- Termites occupied multiple areas on the first floor, including the garage.
- One of the anchor plates on the basement wall was “moldy musty.”
- The bottom of the heating unit was rusty.
- Water wasn’t draining properly.
- There’s evidence of multiple previous fires.
- A master bedroom window refused to open due to foundation sinking.
- Other windows were letting water intrude into the house, subsequently rotting the floor below.
- There were four cracks “around the house.”
- The inspector didn’t use the correct tools for his roof inspection.
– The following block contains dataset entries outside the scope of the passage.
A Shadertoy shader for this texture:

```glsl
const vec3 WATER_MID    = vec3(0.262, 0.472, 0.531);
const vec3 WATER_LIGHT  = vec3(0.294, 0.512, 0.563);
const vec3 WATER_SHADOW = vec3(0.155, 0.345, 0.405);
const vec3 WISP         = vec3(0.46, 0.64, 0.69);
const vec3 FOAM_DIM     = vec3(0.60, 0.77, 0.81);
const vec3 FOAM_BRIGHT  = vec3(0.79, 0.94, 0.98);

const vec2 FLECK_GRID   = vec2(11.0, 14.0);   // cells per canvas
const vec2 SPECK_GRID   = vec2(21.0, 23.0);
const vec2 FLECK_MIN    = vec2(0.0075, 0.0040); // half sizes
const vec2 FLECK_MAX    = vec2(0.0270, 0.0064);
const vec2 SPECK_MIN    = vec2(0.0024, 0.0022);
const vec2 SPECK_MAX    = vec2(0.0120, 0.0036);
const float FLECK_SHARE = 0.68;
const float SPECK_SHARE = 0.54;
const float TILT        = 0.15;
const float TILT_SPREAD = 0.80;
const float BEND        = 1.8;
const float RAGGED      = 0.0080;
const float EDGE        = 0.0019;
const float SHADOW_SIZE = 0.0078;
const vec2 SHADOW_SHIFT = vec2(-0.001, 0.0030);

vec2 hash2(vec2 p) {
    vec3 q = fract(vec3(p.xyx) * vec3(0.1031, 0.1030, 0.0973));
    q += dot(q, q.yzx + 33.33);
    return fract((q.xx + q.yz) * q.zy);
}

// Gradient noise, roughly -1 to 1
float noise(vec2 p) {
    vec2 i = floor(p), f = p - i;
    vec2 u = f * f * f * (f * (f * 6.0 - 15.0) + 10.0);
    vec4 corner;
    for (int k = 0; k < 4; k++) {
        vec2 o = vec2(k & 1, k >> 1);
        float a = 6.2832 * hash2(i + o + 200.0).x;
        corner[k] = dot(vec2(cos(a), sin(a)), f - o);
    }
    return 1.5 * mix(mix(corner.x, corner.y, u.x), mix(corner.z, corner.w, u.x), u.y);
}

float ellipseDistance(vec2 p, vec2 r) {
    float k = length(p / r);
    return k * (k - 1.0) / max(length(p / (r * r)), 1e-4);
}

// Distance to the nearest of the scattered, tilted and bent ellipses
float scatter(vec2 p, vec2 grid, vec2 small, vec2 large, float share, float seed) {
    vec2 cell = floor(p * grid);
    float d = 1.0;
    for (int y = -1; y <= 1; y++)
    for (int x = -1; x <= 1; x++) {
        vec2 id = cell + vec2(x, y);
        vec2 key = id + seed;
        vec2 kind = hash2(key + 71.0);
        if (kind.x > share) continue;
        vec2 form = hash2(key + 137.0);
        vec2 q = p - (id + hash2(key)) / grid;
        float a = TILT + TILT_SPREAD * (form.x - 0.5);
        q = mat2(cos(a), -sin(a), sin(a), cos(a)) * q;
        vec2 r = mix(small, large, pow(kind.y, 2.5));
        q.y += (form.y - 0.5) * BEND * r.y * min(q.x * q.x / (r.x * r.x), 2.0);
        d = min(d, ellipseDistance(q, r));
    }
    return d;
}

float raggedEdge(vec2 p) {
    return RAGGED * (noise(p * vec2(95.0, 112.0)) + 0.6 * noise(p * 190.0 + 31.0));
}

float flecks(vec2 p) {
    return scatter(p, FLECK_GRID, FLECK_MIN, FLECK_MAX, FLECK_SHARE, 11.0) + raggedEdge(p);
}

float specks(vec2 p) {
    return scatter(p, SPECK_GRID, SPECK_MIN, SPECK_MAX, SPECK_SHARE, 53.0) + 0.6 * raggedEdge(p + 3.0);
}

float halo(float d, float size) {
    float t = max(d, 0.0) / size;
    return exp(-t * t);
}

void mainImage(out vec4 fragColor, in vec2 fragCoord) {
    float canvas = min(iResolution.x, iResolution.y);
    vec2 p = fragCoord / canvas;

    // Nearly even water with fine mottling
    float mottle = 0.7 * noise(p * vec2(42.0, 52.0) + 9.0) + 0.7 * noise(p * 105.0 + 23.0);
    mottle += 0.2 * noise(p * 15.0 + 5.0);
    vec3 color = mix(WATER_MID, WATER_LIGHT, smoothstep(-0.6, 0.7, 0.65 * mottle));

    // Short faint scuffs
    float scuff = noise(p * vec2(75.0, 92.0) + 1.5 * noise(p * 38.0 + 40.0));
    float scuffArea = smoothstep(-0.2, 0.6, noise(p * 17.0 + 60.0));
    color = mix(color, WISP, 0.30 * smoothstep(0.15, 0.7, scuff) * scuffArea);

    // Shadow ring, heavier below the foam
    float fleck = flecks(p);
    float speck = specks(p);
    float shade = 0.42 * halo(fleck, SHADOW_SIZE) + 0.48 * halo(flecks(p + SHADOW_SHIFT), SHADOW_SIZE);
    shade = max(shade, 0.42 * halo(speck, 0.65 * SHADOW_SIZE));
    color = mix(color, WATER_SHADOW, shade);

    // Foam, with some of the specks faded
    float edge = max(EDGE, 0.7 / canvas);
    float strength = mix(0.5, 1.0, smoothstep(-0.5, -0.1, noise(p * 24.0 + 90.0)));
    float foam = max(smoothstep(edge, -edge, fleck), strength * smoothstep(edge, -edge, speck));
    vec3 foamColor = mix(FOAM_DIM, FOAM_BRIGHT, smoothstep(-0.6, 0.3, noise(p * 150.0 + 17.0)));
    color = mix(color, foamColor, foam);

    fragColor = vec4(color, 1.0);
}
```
To cover the supposed damages, the claimants demanded over $100,000, plus whatever additional costs the claimants incurred during the lawsuit. In their contract, the inspection company had a limitation of liability clause to put a cap on its financial responsibility for missing or omitting defects. But there was one problem: The clients never signed the pre-inspection agreement.
What is a pre-inspection agreement?
Your pre-inspection agreement is your contract between you (the home inspector) and your client (the person(s) for whom you are performing a property inspection). Its purpose is to protect both you and your client(s) by setting correct inspection expectations, including services you’ll perform and payment(s) they’ll make.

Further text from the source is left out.